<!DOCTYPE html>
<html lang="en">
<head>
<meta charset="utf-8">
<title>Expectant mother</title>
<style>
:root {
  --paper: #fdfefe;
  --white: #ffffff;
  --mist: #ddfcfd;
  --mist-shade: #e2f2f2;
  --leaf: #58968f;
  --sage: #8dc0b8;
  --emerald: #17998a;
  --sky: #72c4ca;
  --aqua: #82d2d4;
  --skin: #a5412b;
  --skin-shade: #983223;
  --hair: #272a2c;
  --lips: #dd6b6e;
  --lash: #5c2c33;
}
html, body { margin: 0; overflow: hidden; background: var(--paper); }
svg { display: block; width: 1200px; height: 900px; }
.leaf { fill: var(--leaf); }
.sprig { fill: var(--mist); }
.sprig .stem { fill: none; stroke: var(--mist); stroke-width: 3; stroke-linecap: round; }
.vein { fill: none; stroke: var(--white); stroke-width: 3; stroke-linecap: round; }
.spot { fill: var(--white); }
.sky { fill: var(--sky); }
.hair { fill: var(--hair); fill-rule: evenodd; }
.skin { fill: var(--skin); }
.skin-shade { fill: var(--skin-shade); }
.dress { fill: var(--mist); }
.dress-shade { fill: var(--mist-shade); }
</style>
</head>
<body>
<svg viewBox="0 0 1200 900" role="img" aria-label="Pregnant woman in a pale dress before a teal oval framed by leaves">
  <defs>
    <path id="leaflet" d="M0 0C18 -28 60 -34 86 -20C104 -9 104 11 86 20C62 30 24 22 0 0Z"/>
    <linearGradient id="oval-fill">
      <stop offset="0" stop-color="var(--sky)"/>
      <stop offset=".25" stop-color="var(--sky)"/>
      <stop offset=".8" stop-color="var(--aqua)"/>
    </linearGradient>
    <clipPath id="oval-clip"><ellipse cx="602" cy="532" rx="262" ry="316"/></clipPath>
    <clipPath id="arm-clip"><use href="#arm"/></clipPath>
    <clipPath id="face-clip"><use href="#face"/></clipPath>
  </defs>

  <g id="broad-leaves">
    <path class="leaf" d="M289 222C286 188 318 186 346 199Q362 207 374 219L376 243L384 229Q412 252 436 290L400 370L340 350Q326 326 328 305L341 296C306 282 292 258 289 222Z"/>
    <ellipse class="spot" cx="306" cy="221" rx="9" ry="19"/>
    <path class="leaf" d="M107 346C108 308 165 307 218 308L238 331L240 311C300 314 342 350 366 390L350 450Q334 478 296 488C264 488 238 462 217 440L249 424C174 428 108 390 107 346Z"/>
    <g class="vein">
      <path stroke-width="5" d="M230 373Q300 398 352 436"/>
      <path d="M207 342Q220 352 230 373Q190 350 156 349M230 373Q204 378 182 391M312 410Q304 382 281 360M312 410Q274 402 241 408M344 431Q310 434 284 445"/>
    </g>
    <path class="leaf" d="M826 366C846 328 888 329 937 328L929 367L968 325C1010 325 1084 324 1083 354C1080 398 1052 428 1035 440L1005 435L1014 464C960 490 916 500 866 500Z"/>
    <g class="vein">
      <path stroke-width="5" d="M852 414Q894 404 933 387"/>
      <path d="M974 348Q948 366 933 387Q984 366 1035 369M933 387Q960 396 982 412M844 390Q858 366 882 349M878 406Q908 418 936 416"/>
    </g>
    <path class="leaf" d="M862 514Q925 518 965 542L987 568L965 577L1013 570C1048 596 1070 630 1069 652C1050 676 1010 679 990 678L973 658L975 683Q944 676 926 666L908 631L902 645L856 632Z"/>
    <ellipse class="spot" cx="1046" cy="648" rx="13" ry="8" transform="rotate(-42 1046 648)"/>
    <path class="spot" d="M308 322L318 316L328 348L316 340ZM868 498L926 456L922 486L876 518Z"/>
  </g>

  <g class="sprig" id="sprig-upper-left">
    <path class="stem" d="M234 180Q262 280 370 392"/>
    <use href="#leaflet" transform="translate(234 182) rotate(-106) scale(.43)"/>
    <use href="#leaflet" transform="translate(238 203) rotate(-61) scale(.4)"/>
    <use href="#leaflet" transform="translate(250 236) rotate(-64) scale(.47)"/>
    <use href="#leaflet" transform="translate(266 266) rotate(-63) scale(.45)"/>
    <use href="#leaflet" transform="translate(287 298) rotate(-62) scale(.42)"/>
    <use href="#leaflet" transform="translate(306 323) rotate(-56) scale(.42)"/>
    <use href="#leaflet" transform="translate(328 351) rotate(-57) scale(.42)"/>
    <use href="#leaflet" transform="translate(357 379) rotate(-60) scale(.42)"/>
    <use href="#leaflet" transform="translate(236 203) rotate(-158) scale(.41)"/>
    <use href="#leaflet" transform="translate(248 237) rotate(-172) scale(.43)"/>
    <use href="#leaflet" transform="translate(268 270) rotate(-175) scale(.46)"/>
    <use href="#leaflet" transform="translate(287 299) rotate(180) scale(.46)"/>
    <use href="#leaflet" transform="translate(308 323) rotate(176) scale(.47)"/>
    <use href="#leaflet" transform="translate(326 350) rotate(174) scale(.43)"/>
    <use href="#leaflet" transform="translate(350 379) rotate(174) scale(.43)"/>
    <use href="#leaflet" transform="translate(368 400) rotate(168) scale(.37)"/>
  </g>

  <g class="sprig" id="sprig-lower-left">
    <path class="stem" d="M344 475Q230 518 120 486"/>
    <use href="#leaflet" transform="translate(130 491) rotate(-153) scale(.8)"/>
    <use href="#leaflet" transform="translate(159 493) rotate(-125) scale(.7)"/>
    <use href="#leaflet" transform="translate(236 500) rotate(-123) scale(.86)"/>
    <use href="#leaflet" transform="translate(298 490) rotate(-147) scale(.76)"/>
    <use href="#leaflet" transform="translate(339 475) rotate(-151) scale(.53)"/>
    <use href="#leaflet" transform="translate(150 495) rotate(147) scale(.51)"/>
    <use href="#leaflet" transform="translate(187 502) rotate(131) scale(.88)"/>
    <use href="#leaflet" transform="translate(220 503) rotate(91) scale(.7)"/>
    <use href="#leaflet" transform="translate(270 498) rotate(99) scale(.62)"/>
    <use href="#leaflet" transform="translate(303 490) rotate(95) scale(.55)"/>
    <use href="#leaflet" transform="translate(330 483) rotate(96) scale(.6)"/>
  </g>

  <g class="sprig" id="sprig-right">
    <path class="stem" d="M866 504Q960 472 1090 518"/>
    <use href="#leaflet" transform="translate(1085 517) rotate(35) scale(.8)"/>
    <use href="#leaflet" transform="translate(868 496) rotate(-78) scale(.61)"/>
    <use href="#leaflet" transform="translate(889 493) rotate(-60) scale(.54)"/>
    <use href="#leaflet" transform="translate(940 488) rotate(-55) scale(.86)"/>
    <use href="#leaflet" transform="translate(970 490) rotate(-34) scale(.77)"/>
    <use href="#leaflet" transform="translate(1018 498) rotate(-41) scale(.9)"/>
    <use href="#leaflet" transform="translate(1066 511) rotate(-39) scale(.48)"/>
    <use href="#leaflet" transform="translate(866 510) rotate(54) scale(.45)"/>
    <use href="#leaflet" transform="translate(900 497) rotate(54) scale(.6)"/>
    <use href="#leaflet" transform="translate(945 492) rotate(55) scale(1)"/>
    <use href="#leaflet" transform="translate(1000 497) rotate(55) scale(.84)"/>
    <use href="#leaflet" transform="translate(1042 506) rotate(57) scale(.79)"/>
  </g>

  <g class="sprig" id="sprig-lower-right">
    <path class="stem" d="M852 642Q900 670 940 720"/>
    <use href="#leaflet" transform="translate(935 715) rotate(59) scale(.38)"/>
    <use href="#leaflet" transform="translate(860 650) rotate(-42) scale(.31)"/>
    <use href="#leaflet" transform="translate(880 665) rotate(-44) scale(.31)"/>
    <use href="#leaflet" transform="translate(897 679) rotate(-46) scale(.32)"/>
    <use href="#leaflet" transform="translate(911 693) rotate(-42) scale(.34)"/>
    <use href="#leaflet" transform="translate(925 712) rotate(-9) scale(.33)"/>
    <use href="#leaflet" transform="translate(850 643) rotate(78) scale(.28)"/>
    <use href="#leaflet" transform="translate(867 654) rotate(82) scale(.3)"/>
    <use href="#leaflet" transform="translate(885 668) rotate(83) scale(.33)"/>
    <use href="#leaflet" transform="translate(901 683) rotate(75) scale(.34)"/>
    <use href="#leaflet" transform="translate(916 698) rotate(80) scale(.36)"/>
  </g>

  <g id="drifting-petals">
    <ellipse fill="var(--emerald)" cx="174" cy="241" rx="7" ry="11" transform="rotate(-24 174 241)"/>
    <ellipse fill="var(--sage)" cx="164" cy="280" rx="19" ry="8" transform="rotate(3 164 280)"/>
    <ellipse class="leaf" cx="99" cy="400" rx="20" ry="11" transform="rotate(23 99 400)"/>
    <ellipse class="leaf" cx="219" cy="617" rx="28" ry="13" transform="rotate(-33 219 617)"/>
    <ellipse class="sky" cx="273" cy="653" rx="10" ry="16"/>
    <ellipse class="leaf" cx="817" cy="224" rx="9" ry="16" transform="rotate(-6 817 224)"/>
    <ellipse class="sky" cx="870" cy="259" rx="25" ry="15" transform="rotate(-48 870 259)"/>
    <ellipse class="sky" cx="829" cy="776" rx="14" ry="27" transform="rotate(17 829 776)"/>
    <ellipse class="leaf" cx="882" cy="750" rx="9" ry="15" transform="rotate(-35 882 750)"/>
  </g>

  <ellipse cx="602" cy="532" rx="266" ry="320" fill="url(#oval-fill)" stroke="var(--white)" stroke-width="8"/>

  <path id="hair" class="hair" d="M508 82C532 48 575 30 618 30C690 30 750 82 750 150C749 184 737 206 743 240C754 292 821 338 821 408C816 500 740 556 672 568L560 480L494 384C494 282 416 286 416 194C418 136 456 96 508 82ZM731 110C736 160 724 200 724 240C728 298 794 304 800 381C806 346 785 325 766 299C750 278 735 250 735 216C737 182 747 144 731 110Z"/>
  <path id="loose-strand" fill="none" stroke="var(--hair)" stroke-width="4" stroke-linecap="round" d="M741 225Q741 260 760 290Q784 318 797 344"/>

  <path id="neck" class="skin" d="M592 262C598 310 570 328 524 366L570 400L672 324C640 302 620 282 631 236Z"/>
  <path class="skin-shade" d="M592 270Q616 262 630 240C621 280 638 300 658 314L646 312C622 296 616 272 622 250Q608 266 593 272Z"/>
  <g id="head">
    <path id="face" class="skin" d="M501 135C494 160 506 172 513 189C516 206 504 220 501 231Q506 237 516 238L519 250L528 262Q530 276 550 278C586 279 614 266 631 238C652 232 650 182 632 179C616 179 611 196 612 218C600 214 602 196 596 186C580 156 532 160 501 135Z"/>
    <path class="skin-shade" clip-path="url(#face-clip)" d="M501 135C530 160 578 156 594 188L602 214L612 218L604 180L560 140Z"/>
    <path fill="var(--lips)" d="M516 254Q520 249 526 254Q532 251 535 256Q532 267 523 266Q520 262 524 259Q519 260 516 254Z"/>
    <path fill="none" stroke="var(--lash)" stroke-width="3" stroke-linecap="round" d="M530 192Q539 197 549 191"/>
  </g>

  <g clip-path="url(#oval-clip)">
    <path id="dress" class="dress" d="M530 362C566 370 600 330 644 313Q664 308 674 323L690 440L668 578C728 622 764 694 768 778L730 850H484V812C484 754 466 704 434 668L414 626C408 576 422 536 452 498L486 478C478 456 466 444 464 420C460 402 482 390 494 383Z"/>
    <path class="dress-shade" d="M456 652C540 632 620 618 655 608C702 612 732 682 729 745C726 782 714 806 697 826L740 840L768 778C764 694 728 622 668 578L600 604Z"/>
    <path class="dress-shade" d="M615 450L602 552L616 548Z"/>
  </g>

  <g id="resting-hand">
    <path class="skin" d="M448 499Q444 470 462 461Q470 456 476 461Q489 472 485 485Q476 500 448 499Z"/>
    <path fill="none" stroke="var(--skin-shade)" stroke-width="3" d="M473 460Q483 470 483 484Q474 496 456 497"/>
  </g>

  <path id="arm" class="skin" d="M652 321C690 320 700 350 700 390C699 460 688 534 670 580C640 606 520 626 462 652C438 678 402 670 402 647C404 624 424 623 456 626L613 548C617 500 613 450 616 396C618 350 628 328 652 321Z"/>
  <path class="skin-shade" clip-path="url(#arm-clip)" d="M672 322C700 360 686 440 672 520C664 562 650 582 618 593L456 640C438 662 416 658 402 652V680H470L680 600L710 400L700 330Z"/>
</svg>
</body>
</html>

---

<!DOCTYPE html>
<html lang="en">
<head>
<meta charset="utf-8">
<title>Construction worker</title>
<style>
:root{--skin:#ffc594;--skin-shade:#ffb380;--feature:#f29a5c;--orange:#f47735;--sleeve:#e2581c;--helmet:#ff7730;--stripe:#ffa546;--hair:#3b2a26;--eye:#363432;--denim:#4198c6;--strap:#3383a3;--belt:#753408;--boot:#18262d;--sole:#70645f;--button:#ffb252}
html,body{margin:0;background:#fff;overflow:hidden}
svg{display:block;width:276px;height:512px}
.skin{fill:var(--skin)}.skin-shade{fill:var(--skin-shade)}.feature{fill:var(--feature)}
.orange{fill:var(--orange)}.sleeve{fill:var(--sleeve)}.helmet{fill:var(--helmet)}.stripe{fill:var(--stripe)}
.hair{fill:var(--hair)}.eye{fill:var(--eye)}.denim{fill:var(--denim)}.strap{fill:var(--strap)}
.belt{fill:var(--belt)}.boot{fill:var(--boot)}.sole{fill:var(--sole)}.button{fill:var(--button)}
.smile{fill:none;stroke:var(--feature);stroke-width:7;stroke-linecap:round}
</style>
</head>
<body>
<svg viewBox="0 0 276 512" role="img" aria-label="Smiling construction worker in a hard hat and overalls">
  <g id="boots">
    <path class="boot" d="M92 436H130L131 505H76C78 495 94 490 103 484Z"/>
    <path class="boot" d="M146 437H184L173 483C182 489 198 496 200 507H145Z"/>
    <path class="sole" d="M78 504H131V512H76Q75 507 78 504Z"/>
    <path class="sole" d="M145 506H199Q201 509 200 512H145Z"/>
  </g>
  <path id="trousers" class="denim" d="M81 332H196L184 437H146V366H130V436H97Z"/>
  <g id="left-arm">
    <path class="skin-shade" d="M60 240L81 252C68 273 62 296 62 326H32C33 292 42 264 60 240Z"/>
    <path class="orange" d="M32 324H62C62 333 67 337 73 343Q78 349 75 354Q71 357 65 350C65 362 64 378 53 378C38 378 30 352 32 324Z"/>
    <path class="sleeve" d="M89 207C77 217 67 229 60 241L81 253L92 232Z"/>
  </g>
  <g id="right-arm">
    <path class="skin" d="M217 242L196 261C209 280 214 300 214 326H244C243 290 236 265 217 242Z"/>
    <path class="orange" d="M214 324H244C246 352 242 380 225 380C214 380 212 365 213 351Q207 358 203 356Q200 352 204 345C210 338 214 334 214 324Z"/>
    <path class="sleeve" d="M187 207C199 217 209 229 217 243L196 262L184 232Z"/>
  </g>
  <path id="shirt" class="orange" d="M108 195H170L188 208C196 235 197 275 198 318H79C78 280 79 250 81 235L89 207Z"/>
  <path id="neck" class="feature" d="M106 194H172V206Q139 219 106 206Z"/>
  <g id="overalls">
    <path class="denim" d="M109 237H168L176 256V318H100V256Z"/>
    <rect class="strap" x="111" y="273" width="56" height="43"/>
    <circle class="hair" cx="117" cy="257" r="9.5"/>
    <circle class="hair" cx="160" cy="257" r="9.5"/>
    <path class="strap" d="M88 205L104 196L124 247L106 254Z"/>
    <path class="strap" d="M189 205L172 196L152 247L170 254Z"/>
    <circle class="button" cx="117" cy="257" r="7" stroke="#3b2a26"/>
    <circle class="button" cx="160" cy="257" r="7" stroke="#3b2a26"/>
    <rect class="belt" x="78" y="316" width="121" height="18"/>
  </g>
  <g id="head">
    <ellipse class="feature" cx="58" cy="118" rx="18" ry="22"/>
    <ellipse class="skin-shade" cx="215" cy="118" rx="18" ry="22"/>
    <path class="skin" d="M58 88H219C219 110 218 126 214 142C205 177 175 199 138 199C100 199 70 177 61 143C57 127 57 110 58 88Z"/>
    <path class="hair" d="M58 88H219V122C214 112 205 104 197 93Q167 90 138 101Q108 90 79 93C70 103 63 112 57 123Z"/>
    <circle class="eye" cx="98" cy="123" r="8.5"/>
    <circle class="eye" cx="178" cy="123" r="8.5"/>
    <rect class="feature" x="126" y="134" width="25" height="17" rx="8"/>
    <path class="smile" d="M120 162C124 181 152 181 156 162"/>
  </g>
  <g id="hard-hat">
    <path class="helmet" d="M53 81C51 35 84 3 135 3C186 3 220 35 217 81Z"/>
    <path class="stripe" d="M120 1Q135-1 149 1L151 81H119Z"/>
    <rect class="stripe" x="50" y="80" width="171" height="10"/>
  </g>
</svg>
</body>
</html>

## PROBLEM:
Looking at the entries above, work out how many lines contain the word "height", then reply with only that figure.

## SOLUTION TO THIS TASK:
6